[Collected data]

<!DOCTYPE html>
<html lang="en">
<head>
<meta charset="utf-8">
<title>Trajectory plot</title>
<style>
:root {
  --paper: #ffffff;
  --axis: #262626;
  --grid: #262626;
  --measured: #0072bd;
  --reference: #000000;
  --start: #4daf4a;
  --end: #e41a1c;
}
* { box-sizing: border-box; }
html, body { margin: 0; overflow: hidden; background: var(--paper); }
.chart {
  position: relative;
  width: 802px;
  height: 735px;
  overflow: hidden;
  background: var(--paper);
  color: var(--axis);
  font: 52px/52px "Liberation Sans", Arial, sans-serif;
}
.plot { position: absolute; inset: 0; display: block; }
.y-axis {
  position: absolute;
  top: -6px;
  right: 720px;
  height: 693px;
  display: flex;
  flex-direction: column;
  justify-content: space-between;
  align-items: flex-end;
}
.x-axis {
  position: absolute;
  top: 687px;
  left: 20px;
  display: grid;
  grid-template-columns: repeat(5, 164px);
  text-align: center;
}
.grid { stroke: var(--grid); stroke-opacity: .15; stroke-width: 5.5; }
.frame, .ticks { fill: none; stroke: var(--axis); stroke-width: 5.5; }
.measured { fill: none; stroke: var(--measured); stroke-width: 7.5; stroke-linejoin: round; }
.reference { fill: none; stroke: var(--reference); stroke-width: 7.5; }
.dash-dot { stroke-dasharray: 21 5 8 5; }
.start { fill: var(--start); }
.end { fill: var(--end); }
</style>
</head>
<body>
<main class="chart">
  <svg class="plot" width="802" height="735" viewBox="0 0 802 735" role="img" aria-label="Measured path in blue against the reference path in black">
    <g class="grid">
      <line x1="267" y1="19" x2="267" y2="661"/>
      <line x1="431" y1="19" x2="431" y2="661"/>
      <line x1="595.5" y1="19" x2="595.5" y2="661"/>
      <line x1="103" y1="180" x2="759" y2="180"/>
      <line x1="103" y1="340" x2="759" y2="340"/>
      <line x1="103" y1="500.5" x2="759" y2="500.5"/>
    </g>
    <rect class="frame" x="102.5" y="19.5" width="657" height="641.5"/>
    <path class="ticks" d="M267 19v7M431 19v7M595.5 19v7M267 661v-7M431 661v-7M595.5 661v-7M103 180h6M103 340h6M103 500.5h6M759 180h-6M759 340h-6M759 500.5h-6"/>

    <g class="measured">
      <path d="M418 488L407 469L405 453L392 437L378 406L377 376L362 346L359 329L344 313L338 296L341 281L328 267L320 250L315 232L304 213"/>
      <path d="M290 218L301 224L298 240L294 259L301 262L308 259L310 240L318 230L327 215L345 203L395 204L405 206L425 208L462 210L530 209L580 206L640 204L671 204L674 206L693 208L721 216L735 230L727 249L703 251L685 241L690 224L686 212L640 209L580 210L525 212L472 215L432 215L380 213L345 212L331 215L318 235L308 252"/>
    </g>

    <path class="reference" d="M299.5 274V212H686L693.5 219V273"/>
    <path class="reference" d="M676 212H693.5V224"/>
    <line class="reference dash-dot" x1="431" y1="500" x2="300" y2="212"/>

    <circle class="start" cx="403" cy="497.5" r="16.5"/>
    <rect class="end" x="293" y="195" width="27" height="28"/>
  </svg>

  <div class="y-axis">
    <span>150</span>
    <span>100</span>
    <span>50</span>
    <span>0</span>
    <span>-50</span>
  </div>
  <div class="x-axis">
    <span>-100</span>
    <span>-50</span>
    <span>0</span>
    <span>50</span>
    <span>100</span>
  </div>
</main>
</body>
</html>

> _Work order_
What is the count of lines in the data above containing the string "axis"? Write the number and nothing else.

> _Your response_
7